## ASSIGNMENT:
Your task is to copy the lines of the data below from the line holding "570H330M326 571H333M338 571H348M354" through the line holding "469C393 451 404", inclusive, exactly and with nothing added.

Extracted data entries
══════════
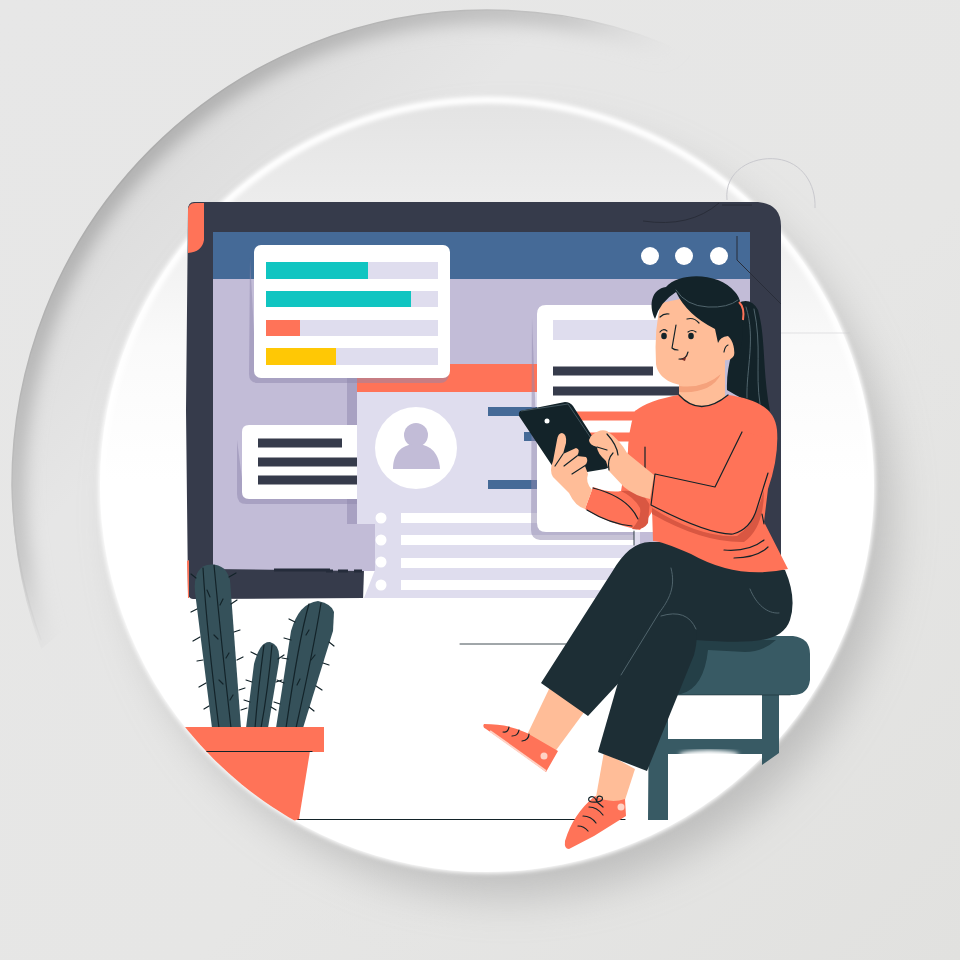
<!DOCTYPE html>
<html lang="en">
<head>
<meta charset="utf-8">
<title>Online profile illustration</title>
<style>
:root{--ground:#e5e5e4;--navy:#363b4b;--blue:#456a97;--lilac:#c2bcd7;--pale:#dfddee;--coral:#ff7358;--coral-dark:#d95742;--teal:#10c5c1;--yellow:#ffc805;--ink:#1d2e35;--hair:#132329;--slate:#385a64;--slate-dark:#243f47;--cactus:#35515a;--skin:#ffbd98;--skin-dark:#f5a27c;--white:#fff}
html,body{margin:0;width:960px;height:960px;overflow:hidden;background:var(--ground)}
svg{display:block}
.navy{fill:var(--navy)}.blue{fill:var(--blue)}.lilac{fill:var(--lilac)}.pale{fill:var(--pale)}.coral{fill:var(--coral)}.coral-dark{fill:var(--coral-dark)}.teal{fill:var(--teal)}.yellow{fill:var(--yellow)}.ink{fill:var(--ink)}.hair{fill:var(--hair)}.slate{fill:var(--slate)}.slate-dark{fill:var(--slate-dark)}.cactus{fill:var(--cactus)}.skin{fill:var(--skin)}.skin-dark{fill:var(--skin-dark)}.white{fill:var(--white)}
.line{fill:none;stroke:var(--hair);stroke-width:1.2;stroke-linecap:round;stroke-linejoin:round}
.fold{fill:none;stroke:#50646c;stroke-width:1;stroke-linecap:round}
.shade{fill:#8f88ad;opacity:.5}
</style>
</head>
<body>
<svg viewBox="0 0 960 960" width="960" height="960" role="img" aria-label="Woman on a stool using a tablet in front of a large profile page">
<defs>
<linearGradient id="ground-tone" x1="0" y1="0" x2="1" y2="1"><stop offset="0" stop-color="#e7e7e7"/><stop offset=".6" stop-color="#e6e6e5"/><stop offset="1" stop-color="#e1e1df"/></linearGradient>
<linearGradient id="rim-edge" x1="130" y1="130" x2="640" y2="640" gradientUnits="userSpaceOnUse"><stop offset="0" stop-color="#a9a9a9"/><stop offset=".32" stop-color="#c4c4c4"/><stop offset=".46" stop-color="#e0e0e0" stop-opacity="0"/></linearGradient>
<linearGradient id="rim-fill" x1="150" y1="150" x2="830" y2="830" gradientUnits="userSpaceOnUse"><stop offset="0" stop-color="#dcdcdc"/><stop offset=".2" stop-color="#e6e6e6"/><stop offset=".6" stop-color="#e6e6e5" stop-opacity=".5"/><stop offset=".8" stop-color="#e3e3e2" stop-opacity="0"/></linearGradient>
<linearGradient id="disc-tone" x1="0" y1="98" x2="0" y2="480" gradientUnits="userSpaceOnUse"><stop offset="0" stop-color="#e3e3e3"/><stop offset=".3" stop-color="#ededed"/><stop offset=".65" stop-color="#fafafa"/><stop offset="1" stop-color="#fff"/></linearGradient>
<filter id="soft" x="-20%" y="-20%" width="140%" height="140%"><feGaussianBlur stdDeviation="22"/></filter>
<filter id="edge-blur" x="-10%" y="-10%" width="120%" height="120%"><feGaussianBlur stdDeviation="9"/></filter>
<filter id="fine-blur" x="-10%" y="-10%" width="120%" height="120%"><feGaussianBlur stdDeviation="2"/></filter>
<clipPath id="rim-clip"><circle cx="487" cy="485" r="475"/></clipPath>
<clipPath id="disc-clip"><circle cx="487" cy="485" r="387"/></clipPath>
<clipPath id="upper-left"><path d="M0 0H740V70L40 650H0Z"/></clipPath>
</defs>

<rect id="backdrop" width="960" height="960" fill="url(#ground-tone)"/>

<g id="plate">
<circle cx="487" cy="485" r="475" fill="url(#rim-fill)"/>
<g clip-path="url(#rim-clip)"><circle cx="487" cy="485" r="474" fill="none" stroke="url(#rim-edge)" stroke-width="24" filter="url(#edge-blur)" clip-path="url(#upper-left)"/></g>
<path d="M41 640A475 475 0 0 1 12 485A475 475 0 0 1 487 10Q610 10 715 68" fill="none" stroke="url(#rim-edge)" stroke-width="1.5"/>
<circle cx="508" cy="512" r="384" fill="#9f9f9f" opacity=".55" filter="url(#soft)"/>
<circle cx="487" cy="485" r="387" fill="url(#disc-tone)"/>
<circle cx="487" cy="485" r="385" fill="none" stroke="#fff" stroke-width="7" filter="url(#fine-blur)"/>
</g>

<g id="stray-lines" fill="none" stroke="#c9c9ce" stroke-width="1">
<path d="M727 200C724 171 752 156 777 159S816 184 815 208"/><path d="M780 333H850" opacity=".5"/>
</g>

<g id="monitor">
<path class="navy" d="M194 202H758Q781 204 781 226V562H750V598H363V598L193 599Q188 599 188 592L186 410L188 210Q188 202 194 202Z"/>
<path class="coral" d="M195 203H204V240Q202 252 188 253V211Q188 203 195 203ZM187 561L189 560V598H188Z"/>
<path class="white" d="M364 570H751V600H363Z"/>
<path class="lilac" d="M213 278H750V571H362L213 569Z"/>
<rect class="blue" x="213" y="232" width="537" height="47"/>
<g id="window-buttons" class="white"><circle cx="650" cy="256" r="9"/><circle cx="684" cy="256" r="9"/><circle cx="719" cy="256" r="9"/></g>
<path d="M643 221Q690 228 719 203M722 205H752M737 236V260L781 304" fill="none" stroke="#292d39" stroke-width="1"/>
<path d="M274 570H330M326 571H333M338 571H348M354 571H362" stroke="#252c3b" stroke-width="3"/>
</g>

<g id="profile-panel">
<path class="shade" d="M347 376H357V524H347Z"/>
<path class="pale" d="M357 390H640V598H364L375 570V524H357Z"/>
<rect class="coral" x="357" y="364" width="190" height="28"/>
<circle class="white" cx="416" cy="448" r="41"/>
<circle class="lilac" cx="416" cy="435" r="12"/>
<path class="lilac" d="M393 469C393 451 404 444 416 444S439 451 440 469Z"/>
<g class="blue"><rect x="488" y="407" width="50" height="9"/><rect x="524" y="432" width="14" height="9"/><rect x="488" y="480" width="50" height="9"/></g>
<g id="profile-list" class="white">
<circle cx="381" cy="518" r="5.5"/><circle cx="381" cy="540" r="5.5"/><circle cx="381" cy="562" r="5.5"/><circle cx="381" cy="585" r="5.5"/>
<rect x="401" y="513" width="233" height="10"/><rect x="401" y="535" width="233" height="10"/><rect x="401" y="558" width="233" height="10"/><rect x="401" y="580" width="233" height="10"/>
</g>
</g>

<g id="chart-card">
<path class="shade" d="M250 258L256 370H449V374Q448 383 440 383H258Q249 383 249 374Z"/>
<rect class="white" x="254" y="245" width="196" height="133" rx="7"/>
<g class="pale"><rect x="266" y="262" width="172" height="17"/><rect x="266" y="291" width="172" height="16"/><rect x="266" y="320" width="172" height="16"/><rect x="266" y="348" width="172" height="17"/></g>
<rect class="teal" x="266" y="262" width="102" height="17"/><rect class="teal" x="266" y="291" width="145" height="16"/><rect class="coral" x="266" y="320" width="34" height="16"/><rect class="yellow" x="266" y="348" width="70" height="17"/>
</g>

<g id="note-card">
<path class="shade" d="M237 440L244 494H357V504H246Q237 504 237 494Z"/>
<path class="white" d="M249 425H357V499H249Q242 499 242 492V432Q242 425 249 425Z"/>
<path d="M258 443H342M258 462H357M258 480H357" stroke="#363b4b" stroke-width="9"/>
</g>

<g id="text-card">
<path class="shade" d="M532 318L540 526H634V540H540Q531 539 531 530Z"/>
<path class="white" d="M546 305H690V532H546Q537 532 537 523V314Q537 305 546 305Z"/>
<rect class="pale" x="553" y="320" width="120" height="20"/>
<path d="M553 371H653M553 391H684" stroke="#363b4b" stroke-width="9"/>
<path d="M553 416H640M553 437H640" stroke="#ff7358" stroke-width="9"/>
<path class="line" d="M634 531V545" opacity=".7"/>
</g>

<g id="floor" class="line"><path d="M297 819.500H625"/><path d="M460 644H566" stroke-width=".8"/></g>

<g id="cactus" clip-path="url(#disc-clip)">
<g class="cactus">
<path d="M212 728L195 592Q193 569 207 565Q225 562 230 580L241 728Z"/>
<path d="M246 728L254 664Q260 641 270 642Q281 645 279 662L268 728Z"/>
<path d="M276 728L291 631Q299 603 318 601Q332 604 334 612L333 631L303 728Z"/>
</g>
<g class="line" stroke-width="1">
<path d="M203 568Q207 634 219 728M214 565Q221 640 231 728M264 645Q258 690 255 728M272 645Q268 690 261 728M309 604Q299 638 286 728M321 603Q313 652 296 728"/>
<path d="M196 578l-5-4M197 609l-6 3M200 637l-7 4M203 660l-6 1M206 683l-7 4M209 706l-5 3M229 577l7-4M231 604l6-4M234 632l6-2M237 660l6-3M239 690l6-2M241 710l6-2M257 655l-6-3M252 682l-6-2M250 702l-6-2M278 659l6-4M276 682l6-2M271 707l5 3M295 622l-6-3M291 640l-7-2M288 659l-6-1M284 683l-7-3M280 704l-6-2M329 642l5 4M323 663l6 2M316 686l6 4M309 707l5 4M207 590l3 7M220 605l3-6M214 635l4 4M226 658l3-5M219 680l4 4M230 700l3-5M306 635l3-5M311 660l4-5M297 685l3-6"/>
</g>
<path class="coral" d="M180 751H310L299 819L240 840L180 780Z"/>
<path class="coral" d="M180 727H324V752H180Z"/>
<path class="line" d="M205 751.500H312" stroke-width="1"/>
</g>

<g id="stool">
<path class="slate" d="M649 688H668V820H648ZM762 690H779V753L762 765ZM668 739H762V754H668Z"/>
<ellipse cx="709" cy="755" rx="30" ry="5" fill="#fff" filter="url(#fine-blur)"/>
<path class="slate" d="M690 636H793Q810 638 810 654V680Q808 695 793 695H674L690 650Z"/>
<path class="slate-dark" d="M694 640L776 640Q763 652 745 652L708 650Q704 688 681 694H674Z"/>
<path class="line" d="M668 695H790" opacity=".5"/>
</g>

<g id="woman">
<g id="ponytail">
<path class="hair" d="M738 303Q751 297 758 310C766 338 762 369 770 411Q745 401 727 390C726 364 735 346 739 326Z"/>
<path class="fold" d="M746 307C756 338 746 370 747 398M754 309C762 346 755 373 760 404"/>
</g>
<g id="legs">
<path class="skin" d="M550 687L585 711L554 753Q537 745 527 735Z"/>
<path class="skin" d="M604 752L635 769L624 803Q608 803 596 797Z"/>
<path class="ink" d="M651 542H700L785 570Q797 598 790 620C782 643 753 644 695 640L662 676L640 660L588 716L541 683L612 572Q630 541 651 542Z"/>
<path class="ink" d="M598 752L619 679Q636 633 657 616Q680 608 693 621Q700 632 694 655L647 771Z"/>
<path class="fold" d="M671 568C676 587 669 600 659 613L621 675M661 616Q687 608 696 629M750 589C756 604 767 614 779 613"/>
</g>
<g id="shoes">
<path class="coral" d="M484 724Q509 724 527 733L558 751L546 772Q522 754 486 729Q482 727 484 724Z"/>
<path class="coral" d="M595 796Q610 804 625 799L626 816L594 836L569 849Q564 849 565 841Q573 814 595 796Z"/>
<path d="M490 731Q522 754 546 771" fill="none" stroke="#ffd2c5" stroke-width="2"/>
<circle cx="544" cy="756" r="3.500" fill="#ffd2c5"/><circle cx="621" cy="807" r="3.500" fill="#ffd2c5"/>
<path class="line" d="M503 732Q508 733 509 727M512 736Q518 736 519 730M522 741Q529 740 529 734M578 826Q584 826 588 831M583 816Q591 816 596 823M589 807Q597 807 603 815M597 802Q587 803 589 798Q594 794 597 802Q596 794 602 797Q604 801 597 802L603 807" stroke-width="1.700"/>
</g>
<g id="neck"><path class="skin" d="M679 376L725 350V395Q729 414 703 414Q681 411 679 394Z"/><path class="skin-dark" d="M679 386Q704 389 721 374Q711 394 679 392Z"/></g>
<g id="left-sleeve">
<path class="coral" d="M635 411L664 400L660 500L640 530Q606 523 585 509L593 487Q610 493 621 491Z"/>
<path class="coral-dark" d="M621 491Q637 489 650 500L648 523Q643 531 632 529Q642 518 640 508Q634 497 621 491Z"/>
<path class="line" d="M587 510Q610 524 632 526M593 488Q628 497 638 519"/>
</g>
<g id="sweater">
<path class="coral" d="M679 395Q700 418 728 395C756 399 775 408 777 430Q779 457 768 489L764 522L788 569Q737 580 691 554Q661 541 653 541L652 508L629 474Q625 440 635 411Q649 400 679 395Z"/>
<path class="coral-dark" d="M652 508Q700 538 737 536Q755 524 764 490Q764 528 744 542Q703 543 652 514Z"/>
<path class="coral" d="M742 431L715 487L655 474L651 505Q705 535 733 535Q750 532 757 508L777 440Z"/>
<path class="line" d="M742 432L715 487L655 474L651 505Q709 535 733 534Q751 529 757 508L768 473M645 447V470M679 395Q700 418 728 395M724 550Q749 552 764 540M734 558Q757 558 768 547M762 514L764 524"/>
</g>
<g id="tablet">
<path class="hair" d="M520 411L565 402Q570 402 573 406L610 464Q610 468 605 469L563 476Q558 475 555 470L519 416Q518 413 520 411Z"/>
<path d="M521 411L568 404L609 465" fill="none" stroke="#43565e" stroke-width="1"/>
<circle class="white" cx="547" cy="421" r="2.500"/>
</g>
<g id="hands">
<path class="skin" d="M562 433Q567 434 566 443L563 454L576 448Q581 449 577 456L586 457Q589 460 585 466L588 474Q585 482 592 490L585 509Q575 506 569 493L553 477Q549 471 553 461L557 440Q558 433 562 433Z"/>
<path class="skin" d="M591 436Q600 428 607 431Q620 440 627 453L654 475L650 499Q635 496 624 487L609 471L606 461Q597 453 597 447Q589 445 589 440Z"/>
<path class="line" d="M563 454L555 466M577 456L564 466M586 465L572 474M597 447L607 450M607 434Q617 445 618 455M609 470Q607 459 613 453" stroke="#c86f50" stroke-width="1"/>
</g>
<g id="head">
<path class="skin" d="M661 303Q654 328 656 364C658 380 678 389 698 384Q718 380 723 360Q735 362 736 347Q735 333 722 337L704 294Z"/>
<path class="hair" d="M655 319C648 304 652 289 666 287C679 272 719 272 735 292Q743 300 742 324Q745 346 734 362Q736 343 728 336Q720 337 718 343L715 329Q687 315 676 292Q660 302 655 319Z"/>
<path class="fold" d="M676 290Q686 306 708 307Q728 308 738 300"/>
<path d="M739 302Q745 308 743 320" fill="none" stroke="#ff7358" stroke-width="2"/>
<ellipse class="hair" cx="664" cy="336" rx="2.800" ry="3.200"/><ellipse class="hair" cx="691" cy="336" rx="2.800" ry="3.200"/>
<path class="line" d="M660 317Q664 313 669 314M687 319Q694 317 699 323" stroke-width="2.200"/>
<path class="line" d="M660 332Q663 328 667 331M688 332Q692 329 696 332M676 325L672 348Q674 350 678 350M679 359Q686 360 688 352M728 345Q725 346 724 352"/>
<path d="M680 359Q686 359 687 354L685 361Z" fill="#7d2d26"/>
</g>
</g>
</svg>
</body>
</html>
══════════
## TASK RESPONSE:
<path d="M274 570H330M326 571H333M338 571H348M354 571H362" stroke="#252c3b" stroke-width="3"/>
</g>

<g id="profile-panel">
<path class="shade" d="M347 376H357V524H347Z"/>
<path class="pale" d="M357 390H640V598H364L375 570V524H357Z"/>
<rect class="coral" x="357" y="364" width="190" height="28"/>
<circle class="white" cx="416" cy="448" r="41"/>
<circle class="lilac" cx="416" cy="435" r="12"/>
<path class="lilac" d="M393 469C393 451 404 444 416 444S439 451 440 469Z"/>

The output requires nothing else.